### ASSIGNMENT
Your response must be made up of each line in the data below that contains the string "green".

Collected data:
------------

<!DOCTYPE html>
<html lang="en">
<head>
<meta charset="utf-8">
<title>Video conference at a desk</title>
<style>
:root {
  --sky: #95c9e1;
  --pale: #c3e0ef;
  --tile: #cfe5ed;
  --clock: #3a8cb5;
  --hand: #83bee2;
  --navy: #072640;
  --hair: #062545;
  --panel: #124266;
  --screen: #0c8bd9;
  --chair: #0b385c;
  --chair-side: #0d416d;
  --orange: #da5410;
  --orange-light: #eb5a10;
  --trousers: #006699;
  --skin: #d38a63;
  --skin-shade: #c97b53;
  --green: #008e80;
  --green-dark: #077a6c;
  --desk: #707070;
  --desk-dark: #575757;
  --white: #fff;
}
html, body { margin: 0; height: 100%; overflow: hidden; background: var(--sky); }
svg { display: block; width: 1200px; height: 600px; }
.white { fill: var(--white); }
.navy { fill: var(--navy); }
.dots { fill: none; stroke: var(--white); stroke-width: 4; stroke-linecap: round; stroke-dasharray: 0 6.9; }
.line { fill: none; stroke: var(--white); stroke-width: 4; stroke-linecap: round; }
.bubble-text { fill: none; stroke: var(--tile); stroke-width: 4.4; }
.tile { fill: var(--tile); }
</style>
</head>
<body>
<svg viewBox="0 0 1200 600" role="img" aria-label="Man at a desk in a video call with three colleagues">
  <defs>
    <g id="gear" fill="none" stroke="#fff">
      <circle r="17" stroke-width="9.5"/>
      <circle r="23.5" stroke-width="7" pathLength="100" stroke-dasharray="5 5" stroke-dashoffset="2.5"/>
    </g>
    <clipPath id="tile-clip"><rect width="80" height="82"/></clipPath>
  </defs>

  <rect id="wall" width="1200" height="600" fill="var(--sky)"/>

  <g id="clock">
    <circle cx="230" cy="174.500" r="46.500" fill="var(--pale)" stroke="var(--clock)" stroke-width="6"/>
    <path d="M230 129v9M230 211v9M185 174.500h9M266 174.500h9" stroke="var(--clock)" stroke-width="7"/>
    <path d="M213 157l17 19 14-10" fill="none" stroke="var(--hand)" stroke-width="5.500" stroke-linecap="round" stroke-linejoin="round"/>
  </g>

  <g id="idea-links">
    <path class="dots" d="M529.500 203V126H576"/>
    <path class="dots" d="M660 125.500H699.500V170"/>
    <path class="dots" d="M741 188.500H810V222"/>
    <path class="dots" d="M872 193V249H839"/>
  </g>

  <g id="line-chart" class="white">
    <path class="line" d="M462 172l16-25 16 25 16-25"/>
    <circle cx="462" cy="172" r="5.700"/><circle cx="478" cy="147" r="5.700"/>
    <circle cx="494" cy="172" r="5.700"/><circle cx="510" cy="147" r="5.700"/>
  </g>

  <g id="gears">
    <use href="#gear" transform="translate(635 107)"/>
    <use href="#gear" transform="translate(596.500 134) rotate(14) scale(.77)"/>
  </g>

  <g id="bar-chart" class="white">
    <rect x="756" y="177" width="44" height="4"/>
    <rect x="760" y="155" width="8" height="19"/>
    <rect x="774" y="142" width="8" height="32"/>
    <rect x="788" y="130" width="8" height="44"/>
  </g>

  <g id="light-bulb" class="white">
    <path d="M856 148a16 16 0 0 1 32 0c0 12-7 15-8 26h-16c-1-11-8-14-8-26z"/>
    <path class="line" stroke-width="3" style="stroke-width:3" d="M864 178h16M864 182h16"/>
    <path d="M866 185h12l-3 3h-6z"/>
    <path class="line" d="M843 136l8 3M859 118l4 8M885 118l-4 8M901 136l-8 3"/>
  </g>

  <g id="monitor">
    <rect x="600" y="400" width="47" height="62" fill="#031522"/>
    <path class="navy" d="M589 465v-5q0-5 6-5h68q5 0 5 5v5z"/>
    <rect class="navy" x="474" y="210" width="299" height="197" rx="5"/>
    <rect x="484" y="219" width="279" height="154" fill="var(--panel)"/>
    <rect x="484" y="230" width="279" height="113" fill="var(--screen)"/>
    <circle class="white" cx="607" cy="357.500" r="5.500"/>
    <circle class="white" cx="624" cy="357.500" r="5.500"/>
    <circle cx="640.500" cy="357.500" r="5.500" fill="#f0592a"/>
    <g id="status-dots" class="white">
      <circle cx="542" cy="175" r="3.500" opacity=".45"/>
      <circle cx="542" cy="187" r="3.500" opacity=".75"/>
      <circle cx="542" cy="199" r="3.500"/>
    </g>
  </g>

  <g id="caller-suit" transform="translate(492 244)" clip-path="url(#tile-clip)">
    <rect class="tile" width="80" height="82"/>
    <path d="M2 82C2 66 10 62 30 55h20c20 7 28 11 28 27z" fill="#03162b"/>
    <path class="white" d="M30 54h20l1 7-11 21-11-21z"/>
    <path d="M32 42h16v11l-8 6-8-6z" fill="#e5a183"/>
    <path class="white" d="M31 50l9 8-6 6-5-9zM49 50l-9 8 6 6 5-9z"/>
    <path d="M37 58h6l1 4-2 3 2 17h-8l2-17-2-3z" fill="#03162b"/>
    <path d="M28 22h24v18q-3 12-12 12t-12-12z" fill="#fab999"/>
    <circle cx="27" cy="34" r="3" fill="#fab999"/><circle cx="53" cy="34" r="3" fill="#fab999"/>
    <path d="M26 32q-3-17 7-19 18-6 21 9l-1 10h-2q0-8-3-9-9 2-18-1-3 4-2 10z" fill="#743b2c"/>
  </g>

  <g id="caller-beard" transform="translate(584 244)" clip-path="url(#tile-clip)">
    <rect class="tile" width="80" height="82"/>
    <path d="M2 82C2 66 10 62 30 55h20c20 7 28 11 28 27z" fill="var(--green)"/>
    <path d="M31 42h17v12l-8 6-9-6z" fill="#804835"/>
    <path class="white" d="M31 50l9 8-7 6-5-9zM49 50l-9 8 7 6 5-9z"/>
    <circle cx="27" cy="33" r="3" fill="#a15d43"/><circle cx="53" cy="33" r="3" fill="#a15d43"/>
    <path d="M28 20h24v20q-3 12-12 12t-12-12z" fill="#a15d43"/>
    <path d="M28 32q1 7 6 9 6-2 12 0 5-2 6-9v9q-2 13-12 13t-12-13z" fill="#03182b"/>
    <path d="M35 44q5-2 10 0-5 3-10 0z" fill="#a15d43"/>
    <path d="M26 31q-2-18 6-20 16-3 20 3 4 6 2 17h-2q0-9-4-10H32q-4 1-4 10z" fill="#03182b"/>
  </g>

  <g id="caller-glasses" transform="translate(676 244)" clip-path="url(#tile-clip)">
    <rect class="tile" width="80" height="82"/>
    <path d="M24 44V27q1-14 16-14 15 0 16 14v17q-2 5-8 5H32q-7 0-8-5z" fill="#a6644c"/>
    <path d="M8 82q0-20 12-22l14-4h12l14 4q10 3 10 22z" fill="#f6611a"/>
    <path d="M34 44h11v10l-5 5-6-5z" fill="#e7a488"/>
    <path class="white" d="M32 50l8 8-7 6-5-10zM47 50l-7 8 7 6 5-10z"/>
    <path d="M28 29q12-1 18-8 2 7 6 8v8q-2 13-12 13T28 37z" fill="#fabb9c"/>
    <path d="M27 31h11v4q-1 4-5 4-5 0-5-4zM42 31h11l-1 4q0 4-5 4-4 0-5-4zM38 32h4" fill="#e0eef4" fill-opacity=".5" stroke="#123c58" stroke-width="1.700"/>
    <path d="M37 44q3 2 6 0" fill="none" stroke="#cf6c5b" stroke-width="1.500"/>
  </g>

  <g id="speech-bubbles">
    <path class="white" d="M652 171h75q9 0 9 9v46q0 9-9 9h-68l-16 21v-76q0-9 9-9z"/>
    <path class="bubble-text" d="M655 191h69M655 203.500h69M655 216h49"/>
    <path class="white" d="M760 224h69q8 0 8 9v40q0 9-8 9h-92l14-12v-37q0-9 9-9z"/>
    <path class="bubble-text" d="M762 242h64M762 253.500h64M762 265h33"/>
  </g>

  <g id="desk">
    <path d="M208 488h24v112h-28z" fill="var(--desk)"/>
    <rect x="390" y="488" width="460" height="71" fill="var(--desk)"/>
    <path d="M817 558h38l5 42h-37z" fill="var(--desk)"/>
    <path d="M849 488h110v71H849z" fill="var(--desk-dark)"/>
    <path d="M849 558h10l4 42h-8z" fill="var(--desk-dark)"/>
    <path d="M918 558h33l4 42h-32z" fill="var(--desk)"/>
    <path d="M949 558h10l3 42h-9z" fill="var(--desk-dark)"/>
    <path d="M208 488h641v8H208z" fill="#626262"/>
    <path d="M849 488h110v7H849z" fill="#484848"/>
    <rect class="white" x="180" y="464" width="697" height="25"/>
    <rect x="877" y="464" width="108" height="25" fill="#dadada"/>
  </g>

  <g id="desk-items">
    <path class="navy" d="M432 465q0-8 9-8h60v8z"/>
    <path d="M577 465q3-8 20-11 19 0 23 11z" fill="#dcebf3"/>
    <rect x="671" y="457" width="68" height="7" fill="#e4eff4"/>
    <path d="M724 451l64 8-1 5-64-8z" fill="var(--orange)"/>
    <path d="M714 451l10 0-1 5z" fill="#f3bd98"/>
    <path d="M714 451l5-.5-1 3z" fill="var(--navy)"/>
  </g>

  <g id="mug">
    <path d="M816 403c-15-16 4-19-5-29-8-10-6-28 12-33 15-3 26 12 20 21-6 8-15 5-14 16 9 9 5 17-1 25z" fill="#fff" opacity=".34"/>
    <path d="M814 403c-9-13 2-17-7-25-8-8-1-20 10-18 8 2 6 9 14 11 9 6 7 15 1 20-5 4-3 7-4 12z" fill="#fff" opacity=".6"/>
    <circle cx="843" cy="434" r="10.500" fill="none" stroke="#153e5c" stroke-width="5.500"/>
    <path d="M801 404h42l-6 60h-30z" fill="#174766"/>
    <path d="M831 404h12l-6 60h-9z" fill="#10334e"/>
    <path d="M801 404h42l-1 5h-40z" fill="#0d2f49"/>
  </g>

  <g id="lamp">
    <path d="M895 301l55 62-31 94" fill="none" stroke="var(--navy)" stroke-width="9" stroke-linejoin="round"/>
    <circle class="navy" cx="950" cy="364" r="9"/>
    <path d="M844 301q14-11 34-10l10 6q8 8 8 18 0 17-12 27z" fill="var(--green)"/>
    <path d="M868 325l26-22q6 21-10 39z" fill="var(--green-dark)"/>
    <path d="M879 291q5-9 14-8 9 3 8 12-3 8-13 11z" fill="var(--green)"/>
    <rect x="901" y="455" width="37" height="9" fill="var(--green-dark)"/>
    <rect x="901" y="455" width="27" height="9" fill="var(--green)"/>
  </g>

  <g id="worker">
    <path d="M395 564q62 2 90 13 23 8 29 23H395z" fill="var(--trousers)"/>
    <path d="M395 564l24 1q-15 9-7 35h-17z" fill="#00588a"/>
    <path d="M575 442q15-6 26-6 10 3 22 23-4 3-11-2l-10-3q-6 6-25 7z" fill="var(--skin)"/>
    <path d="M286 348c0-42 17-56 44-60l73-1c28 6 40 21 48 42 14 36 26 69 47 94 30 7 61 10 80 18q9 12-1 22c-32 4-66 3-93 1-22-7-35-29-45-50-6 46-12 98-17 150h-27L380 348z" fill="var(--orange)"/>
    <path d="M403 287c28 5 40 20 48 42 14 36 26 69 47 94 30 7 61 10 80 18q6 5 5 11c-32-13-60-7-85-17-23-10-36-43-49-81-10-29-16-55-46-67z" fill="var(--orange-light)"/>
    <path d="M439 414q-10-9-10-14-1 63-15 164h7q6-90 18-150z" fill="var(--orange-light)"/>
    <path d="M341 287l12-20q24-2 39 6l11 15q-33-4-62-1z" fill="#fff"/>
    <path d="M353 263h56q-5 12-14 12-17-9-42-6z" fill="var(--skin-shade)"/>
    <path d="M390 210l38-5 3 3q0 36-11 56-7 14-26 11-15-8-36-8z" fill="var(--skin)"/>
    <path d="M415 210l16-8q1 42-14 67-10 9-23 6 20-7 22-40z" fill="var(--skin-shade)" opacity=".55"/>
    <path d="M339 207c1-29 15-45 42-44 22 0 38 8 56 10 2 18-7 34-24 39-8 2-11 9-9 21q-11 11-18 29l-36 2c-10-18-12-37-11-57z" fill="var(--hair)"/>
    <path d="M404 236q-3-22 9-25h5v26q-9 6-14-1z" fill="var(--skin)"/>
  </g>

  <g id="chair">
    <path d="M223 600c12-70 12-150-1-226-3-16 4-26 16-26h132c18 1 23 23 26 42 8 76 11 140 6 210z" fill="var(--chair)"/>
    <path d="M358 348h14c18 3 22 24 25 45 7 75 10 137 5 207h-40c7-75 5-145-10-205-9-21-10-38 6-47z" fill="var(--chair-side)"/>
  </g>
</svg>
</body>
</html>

------------

### FINISHED EXERCISE
  --green: #008e80;
  --green-dark: #077a6c;
    <path d="M2 82C2 66 10 62 30 55h20c20 7 28 11 28 27z" fill="var(--green)"/>
    <path d="M844 301q14-11 34-10l10 6q8 8 8 18 0 17-12 27z" fill="var(--green)"/>
    <path d="M868 325l26-22q6 21-10 39z" fill="var(--green-dark)"/>
    <path d="M879 291q5-9 14-8 9 3 8 12-3 8-13 11z" fill="var(--green)"/>
    <rect x="901" y="455" width="37" height="9" fill="var(--green-dark)"/>
    <rect x="901" y="455" width="27" height="9" fill="var(--green)"/>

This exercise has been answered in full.